Winslow could not help but wonder what was new about the place. The furnishings were varied, very old, and in some cases bordering on ancient. The tapestries had medieval hunting scenes and a battle or two. In a large wood paneled gallery, there were several busts and a few, statues done in the classical style. The floor resembled a huge chess board with black and white flagstones.
“We certainly appreciate your help,” Frankel eyed one marble bust with unease. It stared back at him with lifelike intensity. A woman, it had snakes where hair should be. Jefferies turned and observed Frankel’s fascination with a smile.
“Ah Detective, you have exquisite taste,” said Jeffries. “Medusa, the Gorgon, was once a beauty to rival the gods. And in their jealousy they cursed her. The legend has it that anyone who meets her stare turns to stone.” Frankel dropped his eyes reflexively.
“This piece is particularly striking, I think.” Jeffries continued. “See the defiance in her eyes? Despite her fate she is unbowed, beautiful even.”
“Are we there yet?” said Frankel.
“Almost.” The voice came from the end of the gallery; all three men turned to see its source. A woman of imperial beauty stood opposite them. Deep brown hair with honeyed accents fell to her shoulders. Her eyes were an intense shade of green. Though she couldn’t have been more than forty, she appeared perfectly at home with the ancient inhabitants of the gallery. Her face was flush with life and her lips were an almost unnatural shade of red. She wore an ivory dress with bell sleeves that brushed the floor as she walked toward the men. As she processed down the red carpet that ran through the center of the room, Winslow observed she wore leather sandals. She welcomed them with a brief display of dazzling white teeth. Frankel was heard to remark later that she reminded him of a queen in a fairy tale.
“Ah, Ms. Glinden,” said Jefferies. “I present to you Detectives Frankel and Winslow.” With introductions made, the curious little man retreated among the antiquities to leave the gallery.
“Welcome gentlemen,” the words glided from her lips. “I apologize for the inconvenience. Our Temple is still under construction. Please join me in the sitting area and we’ll have tea.” She gestured to a cluster of leather upholstery next to a mighty fireplace. The two men walked across the black and white flagstones to join her. Frankel led the way with an easy smile. Winslow followed and scanned the ancient statuary. Some had to be reproductions of course. If they were all genuine, the collection would be priceless. Frankel settled into a large armchair opposite their host. Winslow joined him and pulled his note pad and pen from a jacket pocket.
“So tell us about last Sunday night at the shelter,” Frankel began. “Was Richard Wilson there? How long did he stay that night?”
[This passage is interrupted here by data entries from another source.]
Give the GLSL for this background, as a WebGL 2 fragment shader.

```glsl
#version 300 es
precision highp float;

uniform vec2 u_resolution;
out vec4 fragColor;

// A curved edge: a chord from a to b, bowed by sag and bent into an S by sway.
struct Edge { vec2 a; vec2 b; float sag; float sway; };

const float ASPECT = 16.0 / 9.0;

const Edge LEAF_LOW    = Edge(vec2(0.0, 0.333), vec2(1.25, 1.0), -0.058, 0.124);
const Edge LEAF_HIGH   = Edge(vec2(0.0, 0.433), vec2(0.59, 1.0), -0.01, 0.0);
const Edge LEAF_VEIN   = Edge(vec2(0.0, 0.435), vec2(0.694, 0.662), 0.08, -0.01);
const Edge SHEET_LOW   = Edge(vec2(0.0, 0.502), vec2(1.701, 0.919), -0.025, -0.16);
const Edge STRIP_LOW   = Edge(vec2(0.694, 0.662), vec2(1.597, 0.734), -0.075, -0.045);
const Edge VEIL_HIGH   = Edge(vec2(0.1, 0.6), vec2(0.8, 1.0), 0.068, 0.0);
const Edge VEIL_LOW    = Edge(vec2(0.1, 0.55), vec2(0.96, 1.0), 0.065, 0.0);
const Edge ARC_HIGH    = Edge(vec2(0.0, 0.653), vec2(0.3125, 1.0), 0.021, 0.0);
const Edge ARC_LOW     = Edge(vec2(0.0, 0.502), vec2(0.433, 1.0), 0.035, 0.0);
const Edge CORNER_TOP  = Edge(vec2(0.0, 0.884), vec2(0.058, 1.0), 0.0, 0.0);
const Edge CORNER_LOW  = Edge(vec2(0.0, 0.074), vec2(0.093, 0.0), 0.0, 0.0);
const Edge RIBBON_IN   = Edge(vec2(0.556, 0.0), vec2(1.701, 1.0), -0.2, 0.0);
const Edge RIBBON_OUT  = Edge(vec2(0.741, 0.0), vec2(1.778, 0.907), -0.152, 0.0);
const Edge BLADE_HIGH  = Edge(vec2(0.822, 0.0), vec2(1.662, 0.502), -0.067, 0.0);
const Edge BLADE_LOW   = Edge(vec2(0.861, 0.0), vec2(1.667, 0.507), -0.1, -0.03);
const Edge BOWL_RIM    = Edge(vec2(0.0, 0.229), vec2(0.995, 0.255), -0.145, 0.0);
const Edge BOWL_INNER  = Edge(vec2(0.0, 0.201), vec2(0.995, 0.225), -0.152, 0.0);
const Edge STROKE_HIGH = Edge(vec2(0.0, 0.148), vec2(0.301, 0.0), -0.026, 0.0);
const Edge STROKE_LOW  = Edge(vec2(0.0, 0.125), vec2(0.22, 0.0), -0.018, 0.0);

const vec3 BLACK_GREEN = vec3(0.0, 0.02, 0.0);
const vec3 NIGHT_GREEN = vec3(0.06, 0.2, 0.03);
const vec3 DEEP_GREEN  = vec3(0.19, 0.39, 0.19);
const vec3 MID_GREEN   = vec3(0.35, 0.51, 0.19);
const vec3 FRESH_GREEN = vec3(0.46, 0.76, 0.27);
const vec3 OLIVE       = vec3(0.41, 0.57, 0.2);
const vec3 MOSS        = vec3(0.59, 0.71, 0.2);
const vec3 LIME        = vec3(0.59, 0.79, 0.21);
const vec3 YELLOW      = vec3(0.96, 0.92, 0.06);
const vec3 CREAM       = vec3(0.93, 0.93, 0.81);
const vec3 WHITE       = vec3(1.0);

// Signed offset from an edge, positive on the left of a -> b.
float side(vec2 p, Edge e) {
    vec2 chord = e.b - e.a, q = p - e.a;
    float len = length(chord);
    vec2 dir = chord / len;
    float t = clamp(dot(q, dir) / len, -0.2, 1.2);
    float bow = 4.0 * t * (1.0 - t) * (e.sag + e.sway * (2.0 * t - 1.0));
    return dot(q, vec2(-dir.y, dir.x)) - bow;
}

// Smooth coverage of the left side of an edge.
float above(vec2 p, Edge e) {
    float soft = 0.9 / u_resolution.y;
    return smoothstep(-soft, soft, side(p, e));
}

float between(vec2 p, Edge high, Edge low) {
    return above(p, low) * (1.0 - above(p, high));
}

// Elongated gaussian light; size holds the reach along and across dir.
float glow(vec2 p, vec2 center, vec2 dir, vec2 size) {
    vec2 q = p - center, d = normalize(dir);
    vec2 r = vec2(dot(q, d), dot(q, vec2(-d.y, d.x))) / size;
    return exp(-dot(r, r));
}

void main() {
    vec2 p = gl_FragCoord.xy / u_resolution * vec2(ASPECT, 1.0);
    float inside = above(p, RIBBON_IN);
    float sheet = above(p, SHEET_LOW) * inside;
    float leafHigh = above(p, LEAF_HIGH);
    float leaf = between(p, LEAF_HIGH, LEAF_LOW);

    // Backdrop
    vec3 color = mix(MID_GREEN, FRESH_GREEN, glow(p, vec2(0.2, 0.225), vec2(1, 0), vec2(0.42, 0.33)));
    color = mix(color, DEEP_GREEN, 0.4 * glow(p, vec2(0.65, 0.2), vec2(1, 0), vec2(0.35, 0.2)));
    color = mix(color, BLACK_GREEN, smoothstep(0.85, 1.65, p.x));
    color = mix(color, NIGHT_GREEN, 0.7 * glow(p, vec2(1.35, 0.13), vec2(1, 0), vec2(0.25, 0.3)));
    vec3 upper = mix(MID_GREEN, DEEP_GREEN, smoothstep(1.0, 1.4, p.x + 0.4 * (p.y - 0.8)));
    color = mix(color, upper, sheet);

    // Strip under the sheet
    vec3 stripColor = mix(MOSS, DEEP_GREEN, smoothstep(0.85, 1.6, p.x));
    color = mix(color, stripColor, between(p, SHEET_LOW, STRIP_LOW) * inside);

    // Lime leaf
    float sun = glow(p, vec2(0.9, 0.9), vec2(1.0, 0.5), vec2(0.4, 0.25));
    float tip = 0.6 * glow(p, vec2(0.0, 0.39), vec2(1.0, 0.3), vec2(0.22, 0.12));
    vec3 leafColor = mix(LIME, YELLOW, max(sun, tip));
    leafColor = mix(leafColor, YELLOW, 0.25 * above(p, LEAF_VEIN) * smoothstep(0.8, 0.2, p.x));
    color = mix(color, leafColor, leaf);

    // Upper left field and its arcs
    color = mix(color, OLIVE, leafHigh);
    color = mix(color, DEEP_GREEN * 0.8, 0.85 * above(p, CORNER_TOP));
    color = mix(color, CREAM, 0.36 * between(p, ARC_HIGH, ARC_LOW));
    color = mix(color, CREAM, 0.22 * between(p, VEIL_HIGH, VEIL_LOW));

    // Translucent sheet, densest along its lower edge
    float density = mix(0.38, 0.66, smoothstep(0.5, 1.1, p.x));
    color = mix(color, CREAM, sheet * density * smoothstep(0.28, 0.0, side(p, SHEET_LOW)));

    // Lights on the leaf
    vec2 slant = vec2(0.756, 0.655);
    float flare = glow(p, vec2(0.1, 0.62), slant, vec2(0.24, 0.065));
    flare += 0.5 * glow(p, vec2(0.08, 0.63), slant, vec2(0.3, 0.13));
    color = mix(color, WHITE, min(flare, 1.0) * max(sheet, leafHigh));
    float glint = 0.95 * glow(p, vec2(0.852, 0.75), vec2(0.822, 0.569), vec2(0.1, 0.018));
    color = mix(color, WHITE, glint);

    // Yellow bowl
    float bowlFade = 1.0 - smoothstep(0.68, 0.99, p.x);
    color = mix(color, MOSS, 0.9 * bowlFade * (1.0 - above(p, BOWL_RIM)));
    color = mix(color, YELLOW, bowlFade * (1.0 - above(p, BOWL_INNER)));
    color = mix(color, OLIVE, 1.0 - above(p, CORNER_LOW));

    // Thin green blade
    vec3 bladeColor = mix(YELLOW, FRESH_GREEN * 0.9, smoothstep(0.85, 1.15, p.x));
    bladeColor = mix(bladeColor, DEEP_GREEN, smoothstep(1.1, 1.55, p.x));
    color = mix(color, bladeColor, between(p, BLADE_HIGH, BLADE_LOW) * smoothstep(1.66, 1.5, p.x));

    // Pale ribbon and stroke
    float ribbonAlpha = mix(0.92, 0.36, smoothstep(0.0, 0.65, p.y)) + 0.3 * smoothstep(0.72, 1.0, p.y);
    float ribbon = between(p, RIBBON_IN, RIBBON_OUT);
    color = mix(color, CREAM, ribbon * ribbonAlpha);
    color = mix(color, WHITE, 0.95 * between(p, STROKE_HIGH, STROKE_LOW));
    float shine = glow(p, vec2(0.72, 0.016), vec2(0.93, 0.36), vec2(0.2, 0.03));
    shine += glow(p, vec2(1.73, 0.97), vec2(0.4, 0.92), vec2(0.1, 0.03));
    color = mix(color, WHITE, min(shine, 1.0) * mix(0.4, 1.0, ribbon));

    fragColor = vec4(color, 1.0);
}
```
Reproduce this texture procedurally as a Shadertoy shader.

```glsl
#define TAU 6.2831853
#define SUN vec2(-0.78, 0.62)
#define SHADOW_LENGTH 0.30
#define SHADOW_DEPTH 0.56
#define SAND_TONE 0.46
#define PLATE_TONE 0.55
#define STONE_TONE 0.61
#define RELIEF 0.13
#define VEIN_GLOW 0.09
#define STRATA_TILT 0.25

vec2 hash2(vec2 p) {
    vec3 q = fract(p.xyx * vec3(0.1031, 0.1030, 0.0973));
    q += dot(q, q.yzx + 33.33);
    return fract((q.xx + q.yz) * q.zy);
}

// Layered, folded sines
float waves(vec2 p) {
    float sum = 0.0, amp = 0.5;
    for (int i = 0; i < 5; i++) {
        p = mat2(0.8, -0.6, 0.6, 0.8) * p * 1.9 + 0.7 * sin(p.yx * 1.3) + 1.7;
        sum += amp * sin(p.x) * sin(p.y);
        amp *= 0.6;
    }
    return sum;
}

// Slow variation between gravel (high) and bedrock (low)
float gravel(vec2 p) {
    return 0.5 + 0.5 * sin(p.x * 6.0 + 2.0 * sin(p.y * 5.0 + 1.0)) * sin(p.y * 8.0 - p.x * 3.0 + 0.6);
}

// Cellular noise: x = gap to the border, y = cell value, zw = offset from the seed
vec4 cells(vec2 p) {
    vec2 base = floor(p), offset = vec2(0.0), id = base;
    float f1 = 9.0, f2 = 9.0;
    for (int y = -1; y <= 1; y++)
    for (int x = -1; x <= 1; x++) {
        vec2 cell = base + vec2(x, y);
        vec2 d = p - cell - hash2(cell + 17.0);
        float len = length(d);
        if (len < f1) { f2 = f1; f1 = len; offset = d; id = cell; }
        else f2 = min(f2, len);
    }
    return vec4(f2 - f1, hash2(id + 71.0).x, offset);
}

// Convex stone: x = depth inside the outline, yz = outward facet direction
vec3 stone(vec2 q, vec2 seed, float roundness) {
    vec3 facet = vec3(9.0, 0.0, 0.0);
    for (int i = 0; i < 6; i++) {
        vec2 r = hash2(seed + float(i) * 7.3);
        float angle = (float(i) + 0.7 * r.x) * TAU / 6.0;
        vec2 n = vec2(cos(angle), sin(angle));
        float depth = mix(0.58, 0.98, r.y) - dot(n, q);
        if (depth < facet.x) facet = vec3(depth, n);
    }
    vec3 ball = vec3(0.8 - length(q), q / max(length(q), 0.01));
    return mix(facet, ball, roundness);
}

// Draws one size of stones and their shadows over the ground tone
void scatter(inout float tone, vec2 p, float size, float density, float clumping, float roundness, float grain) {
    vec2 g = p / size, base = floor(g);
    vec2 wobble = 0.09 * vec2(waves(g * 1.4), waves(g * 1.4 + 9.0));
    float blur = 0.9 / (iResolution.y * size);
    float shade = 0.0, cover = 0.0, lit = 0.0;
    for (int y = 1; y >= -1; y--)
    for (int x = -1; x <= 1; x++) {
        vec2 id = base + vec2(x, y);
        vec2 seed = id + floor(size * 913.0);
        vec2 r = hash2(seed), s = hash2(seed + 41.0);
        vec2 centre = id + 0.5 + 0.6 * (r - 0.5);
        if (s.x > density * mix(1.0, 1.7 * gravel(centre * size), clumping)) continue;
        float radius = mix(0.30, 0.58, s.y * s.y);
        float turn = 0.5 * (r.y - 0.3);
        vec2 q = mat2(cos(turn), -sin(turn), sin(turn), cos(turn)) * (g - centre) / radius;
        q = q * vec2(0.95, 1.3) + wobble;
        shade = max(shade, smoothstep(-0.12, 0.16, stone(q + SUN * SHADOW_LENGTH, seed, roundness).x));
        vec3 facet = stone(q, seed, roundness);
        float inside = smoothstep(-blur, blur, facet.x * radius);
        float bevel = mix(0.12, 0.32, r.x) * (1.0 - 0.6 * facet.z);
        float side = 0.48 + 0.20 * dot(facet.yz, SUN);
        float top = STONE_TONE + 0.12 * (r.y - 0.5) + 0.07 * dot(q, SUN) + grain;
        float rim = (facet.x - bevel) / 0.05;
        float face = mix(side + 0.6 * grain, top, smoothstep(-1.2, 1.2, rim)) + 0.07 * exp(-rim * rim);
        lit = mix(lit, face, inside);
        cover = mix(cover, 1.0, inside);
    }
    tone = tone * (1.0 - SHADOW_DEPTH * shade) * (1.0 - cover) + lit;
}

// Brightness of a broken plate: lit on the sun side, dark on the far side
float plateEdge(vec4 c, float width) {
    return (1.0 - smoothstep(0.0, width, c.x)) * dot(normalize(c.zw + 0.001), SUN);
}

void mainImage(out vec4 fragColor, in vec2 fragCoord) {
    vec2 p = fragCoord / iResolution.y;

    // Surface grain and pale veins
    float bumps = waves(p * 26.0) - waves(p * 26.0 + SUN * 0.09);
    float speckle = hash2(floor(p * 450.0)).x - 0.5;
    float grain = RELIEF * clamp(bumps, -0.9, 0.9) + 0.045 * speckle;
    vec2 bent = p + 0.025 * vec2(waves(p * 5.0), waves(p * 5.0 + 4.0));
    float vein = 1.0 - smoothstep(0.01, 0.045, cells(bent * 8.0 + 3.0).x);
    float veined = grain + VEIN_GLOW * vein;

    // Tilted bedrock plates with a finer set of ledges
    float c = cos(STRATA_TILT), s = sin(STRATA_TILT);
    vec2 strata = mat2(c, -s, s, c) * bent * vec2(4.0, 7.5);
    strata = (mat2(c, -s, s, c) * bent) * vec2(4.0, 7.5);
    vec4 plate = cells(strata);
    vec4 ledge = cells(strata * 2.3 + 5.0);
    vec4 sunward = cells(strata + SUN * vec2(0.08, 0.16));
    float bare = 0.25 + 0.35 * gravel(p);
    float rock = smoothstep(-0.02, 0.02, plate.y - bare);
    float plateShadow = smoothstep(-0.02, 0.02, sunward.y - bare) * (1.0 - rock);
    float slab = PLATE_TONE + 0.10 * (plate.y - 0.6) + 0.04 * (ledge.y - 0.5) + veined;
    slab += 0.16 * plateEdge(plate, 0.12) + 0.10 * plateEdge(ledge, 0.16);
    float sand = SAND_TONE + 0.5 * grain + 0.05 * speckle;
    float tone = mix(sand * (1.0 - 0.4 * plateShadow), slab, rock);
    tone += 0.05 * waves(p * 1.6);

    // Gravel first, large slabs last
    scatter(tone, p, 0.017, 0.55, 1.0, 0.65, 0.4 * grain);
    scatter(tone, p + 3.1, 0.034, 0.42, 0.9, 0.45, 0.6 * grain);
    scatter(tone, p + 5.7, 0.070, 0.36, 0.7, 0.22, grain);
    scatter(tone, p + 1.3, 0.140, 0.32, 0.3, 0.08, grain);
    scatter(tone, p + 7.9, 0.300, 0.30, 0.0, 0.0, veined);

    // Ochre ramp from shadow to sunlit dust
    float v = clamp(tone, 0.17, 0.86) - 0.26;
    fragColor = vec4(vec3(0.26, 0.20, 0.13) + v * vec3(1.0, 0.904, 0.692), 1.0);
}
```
“Yes poor Richard,” Glinden’s red lips formed a frown. “We were all fond of him. He had his troubles of course. Alcohol was such a trap for him. Yes he was there. He came in about five o’clock while we were still preparing dinner.”
I hope you like it. But if you don’t, please an insulting (but creative) comment. If you’re successful enough in provoking my ire, I may make you a character in my next story. Ideally, this character will be horribly burned in a Hot Pocket explosion.